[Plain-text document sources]
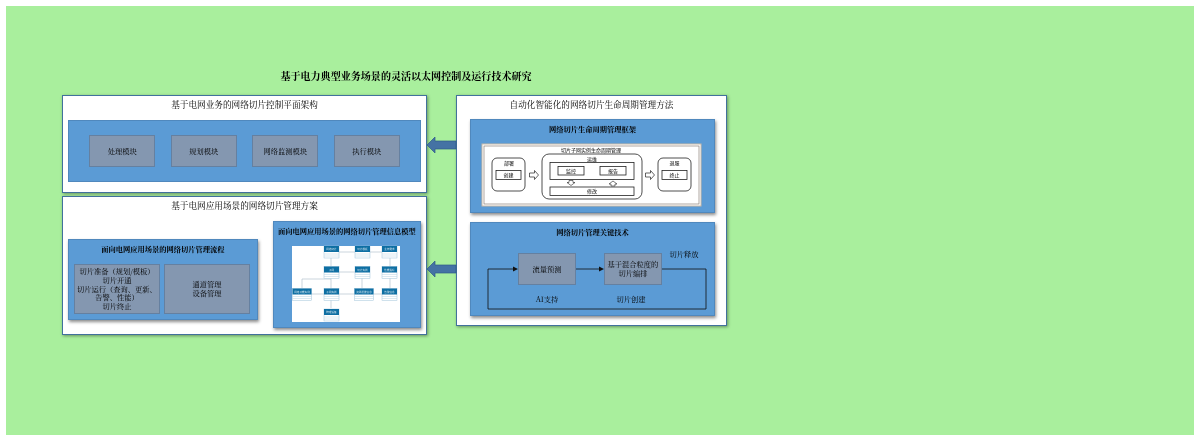
<!DOCTYPE html>
<html lang="zh-CN">
<head>
<meta charset="utf-8">
<title>基于电力典型业务场景的灵活以太网控制及运行技术研究</title>
<style>
:root {
  --field: #a9ef9d;
  --paper: #ffffff;
  --blue: #5b9bd5;
  --outline: #41719c;
  --steel: #8497b0;
  --arrow: #4472a4;
  --ink: #000000;
  --entity: #0e6fa3;
}
* { box-sizing: border-box; margin: 0; padding: 0; }
html, body { width: 1200px; height: 441px; overflow: hidden; background: var(--paper); }
body { font-family: "Noto Serif CJK SC", "Noto Serif CJK JP", serif; color: var(--ink); font-size: 7.25px; text-spacing-trim: space-all; }
.board { position: relative; width: 1200px; height: 441px; overflow: hidden; }
.field { position: absolute; inset: 6px 6px 6px 6px; background: var(--field); }
h1, h2, h3 { white-space: nowrap; text-align: center; }
h1 { position: absolute; left: 256px; top: 68px; width: 300px; font-size: 10.05px; line-height: 15px; font-weight: 700; }
h2 { font-size: 8.65px; line-height: 12px; font-weight: 400; padding-top: 2px; }
h3 { font-size: 7.25px; line-height: 10px; font-weight: 700; }
.panel { position: absolute; background: var(--paper); border: 1px solid var(--outline); box-shadow: 1px 1px 3px rgba(0,0,0,.4); }
.group { position: absolute; background: var(--blue); border: 1px solid #5088bd; }
.raised { box-shadow: 1px 2px 3px rgba(0,0,0,.45); }
.node { display: flex; align-items: center; justify-content: center; text-align: center; white-space: nowrap; background: var(--steel); border: 1px solid #6580a0; line-height: 8.7px; }
.architecture { left: 62px; top: 95px; width: 365px; height: 98px; }
.scheme { left: 62px; top: 196px; width: 365px; height: 139px; }
.lifecycle { left: 456px; top: 95px; width: 271px; height: 231px; }
.modules { left: 68px; top: 120px; width: 353px; height: 62px; display: flex; align-items: center; justify-content: center; gap: 15.5px; }
.modules .node { width: 66px; height: 32px; }
.process { left: 68px; top: 239px; width: 190px; height: 81px; padding-top: 4px; }
.steps { display: flex; gap: 4px; padding: 10px 5px 0; }
.steps .node { width: 86px; height: 50px; }
.model { left: 273px; top: 221px; width: 148px; height: 107px; padding-top: 4px; }
.framework { left: 470px; top: 119px; width: 245px; height: 94px; padding-top: 4px; }
.techniques { left: 470px; top: 222px; width: 245px; height: 94px; padding-top: 4px; }
.technique { position: absolute; top: 253px; width: 58px; height: 32px; }
.forecast { left: 518px; }
.orchestrate { left: 604px; }
.note { position: absolute; width: 60px; line-height: 10px; text-align: center; white-space: nowrap; }
.drawing { position: absolute; left: 0; top: 0; }
.drawing text { font-family: "Noto Sans CJK SC", "Noto Sans CJK JP", sans-serif; text-anchor: middle; }
</style>
</head>
<body>
<main class="board">
  <div class="field"></div>
  <h1>基于电力典型业务场景的灵活以太网控制及运行技术研究</h1>

  <section class="panel architecture"><h2>基于电网业务的网络切片控制平面架构</h2></section>
  <div class="group modules">
    <div class="node">处理模块</div>
    <div class="node">规划模块</div>
    <div class="node">网络监测模块</div>
    <div class="node">执行模块</div>
  </div>

  <section class="panel scheme"><h2>基于电网应用场景的网络切片管理方案</h2></section>
  <div class="group raised process">
    <h3>面向电网应用场景的网络切片管理流程</h3>
    <div class="steps">
      <div class="node">切片准备（规划/模板）<br>切片开通<br>切片运行（查询、更新、<br>告警、性能）<br>切片终止</div>
      <div class="node">通道管理<br>设备管理</div>
    </div>
  </div>
  <div class="group raised model"><h3>面向电网应用场景的网络切片管理信息模型</h3></div>

  <section class="panel lifecycle"><h2>自动化智能化的网络切片生命周期管理方法</h2></section>
  <div class="group raised framework"><h3>网络切片生命周期管理框架</h3></div>
  <div class="group raised techniques"><h3>网络切片管理关键技术</h3></div>

  <svg class="drawing" width="1200" height="441" viewBox="0 0 1200 441">
    <defs>
      <path id="feed-arrow" d="M0 0L8 -8V-4H29V4H8V8Z" fill="var(--arrow)" stroke="#2f5a88" stroke-width=".7"/>
      <path id="flow-arrow" d="M0 -2H5V-4.5L9 0L5 4.5V2H0Z" fill="#fff" stroke="#222" stroke-width=".7"/>
      <path id="down-arrow" d="M-2 0H2V2H4L0 5L-4 2H-2Z" fill="#fff" stroke="#222" stroke-width=".6"/>
      <g id="entity">
        <rect width="15" height="12" fill="#fff" stroke="#9fc3da" stroke-width=".5"/>
        <rect width="15" height="6" fill="var(--entity)"/>
        <path d="M0 8H15M0 10H15" stroke="#b7d2e3" stroke-width=".5"/>
      </g>
      <g id="wide-entity">
        <rect width="19" height="12" fill="#fff" stroke="#9fc3da" stroke-width=".5"/>
        <rect width="19" height="6" fill="var(--entity)"/>
        <path d="M0 8H19M0 10H19" stroke="#b7d2e3" stroke-width=".5"/>
      </g>
    </defs>

    <g id="panel-links">
      <use href="#feed-arrow" x="427" y="145"/>
      <use href="#feed-arrow" x="427" y="269"/>
    </g>

    <g id="information-model">
      <rect x="292" y="246" width="108" height="76" fill="#fff"/>
      <path d="M339 252H355M369 252H383M331 258V266M331 278V288M331 300V308M339 272H355M311 294H324M339 294H355M302 288V279H331M362 278V288M374 294H383M390 258V266M390 278V288" fill="none" stroke="#a9bac6" stroke-width=".6"/>
      <use href="#entity" x="324" y="246"/>
      <use href="#entity" x="355" y="246"/>
      <use href="#entity" x="382" y="246"/>
      <use href="#entity" x="324" y="266.500"/>
      <use href="#entity" x="355" y="266.500"/>
      <use href="#entity" x="382" y="266.500"/>
      <use href="#wide-entity" x="292.500" y="288.500"/>
      <use href="#entity" x="324" y="288.500"/>
      <use href="#wide-entity" x="354.500" y="288.500"/>
      <use href="#entity" x="382" y="288.500"/>
      <use href="#entity" x="324" y="309"/>
      <g fill="#fff" font-size="2.6">
        <text x="331.500" y="250">网络切片</text>
        <text x="362.500" y="250">切片模板</text>
        <text x="389.500" y="250">业务需求</text>
        <text x="331.500" y="270.500">子网</text>
        <text x="362.500" y="270.500">切片实例</text>
        <text x="389.500" y="270.500">性能指标</text>
        <text x="302" y="292.500">网络功能实例</text>
        <text x="331.500" y="292.500">子网实例</text>
        <text x="364" y="292.500">资源配置信息</text>
        <text x="389.500" y="292.500">告警信息</text>
        <text x="331.500" y="313">物理设备</text>
      </g>
    </g>

    <g id="lifecycle-framework">
      <rect x="482" y="144" width="219" height="62" fill="#fff" stroke="#c9b9a6" stroke-width="1"/>
      <rect x="484" y="146" width="215" height="58" fill="#fff" stroke="#8d8078" stroke-width=".7"/>
      <g fill="#fff" stroke="#222" stroke-width=".8">
        <rect x="492" y="158" width="33" height="33" rx="5"/>
        <rect x="542" y="154" width="100" height="45" rx="7"/>
        <rect x="658" y="158" width="33" height="33" rx="5"/>
        <rect x="496" y="170.500" width="25" height="9"/>
        <rect x="662" y="170.500" width="25" height="9"/>
        <rect x="550" y="162.500" width="84" height="17"/>
        <rect x="558" y="166.500" width="26" height="8.500"/>
        <rect x="600" y="166.500" width="26" height="8.500"/>
        <rect x="550" y="187" width="84" height="8.500"/>
      </g>
      <use href="#flow-arrow" x="529.500" y="175"/>
      <use href="#flow-arrow" x="645.500" y="175"/>
      <use href="#down-arrow" x="571" y="180.500"/>
      <use href="#down-arrow" transform="translate(613 186) scale(1 -1)"/>
      <g font-size="5" fill="#111">
        <text x="591" y="152">切片子网实例生命周期管理</text>
        <text x="509" y="164.500">部署</text>
        <text x="508.500" y="177">创建</text>
        <text x="592" y="160.500">运维</text>
        <text x="571" y="172.500">监控</text>
        <text x="613" y="172.500">报告</text>
        <text x="592" y="193">修改</text>
        <text x="674.500" y="164.500">退服</text>
        <text x="674.500" y="177">终止</text>
      </g>
    </g>

    <g id="technique-flow">
      <path d="M576 269H601M662 269H706V309H488V269H515" fill="none" stroke="#111" stroke-width=".8"/>
      <path d="M604 269L599 266.500V271.500ZM518 269L513 266.500V271.500Z" fill="#111"/>
    </g>
  </svg>

  <div class="node technique forecast">流量预测</div>
  <div class="node technique orchestrate">基于混合粒度的<br>切片编排</div>
  <p class="note" style="left:517px;top:294px">AI支持</p>
  <p class="note" style="left:601px;top:294px">切片创建</p>
  <p class="note" style="left:654px;top:249px">切片释放</p>
</main>
</body>
</html>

**WHAT TO PRODUCE:** Your answer must be a copy of every line in the data above that holds the string "content".

**TASK RESULT:**
.node { display: flex; align-items: center; justify-content: center; text-align: center; white-space: nowrap; background: var(--steel); border: 1px solid #6580a0; line-height: 8.7px; }
.modules { left: 68px; top: 120px; width: 353px; height: 62px; display: flex; align-items: center; justify-content: center; gap: 15.5px; }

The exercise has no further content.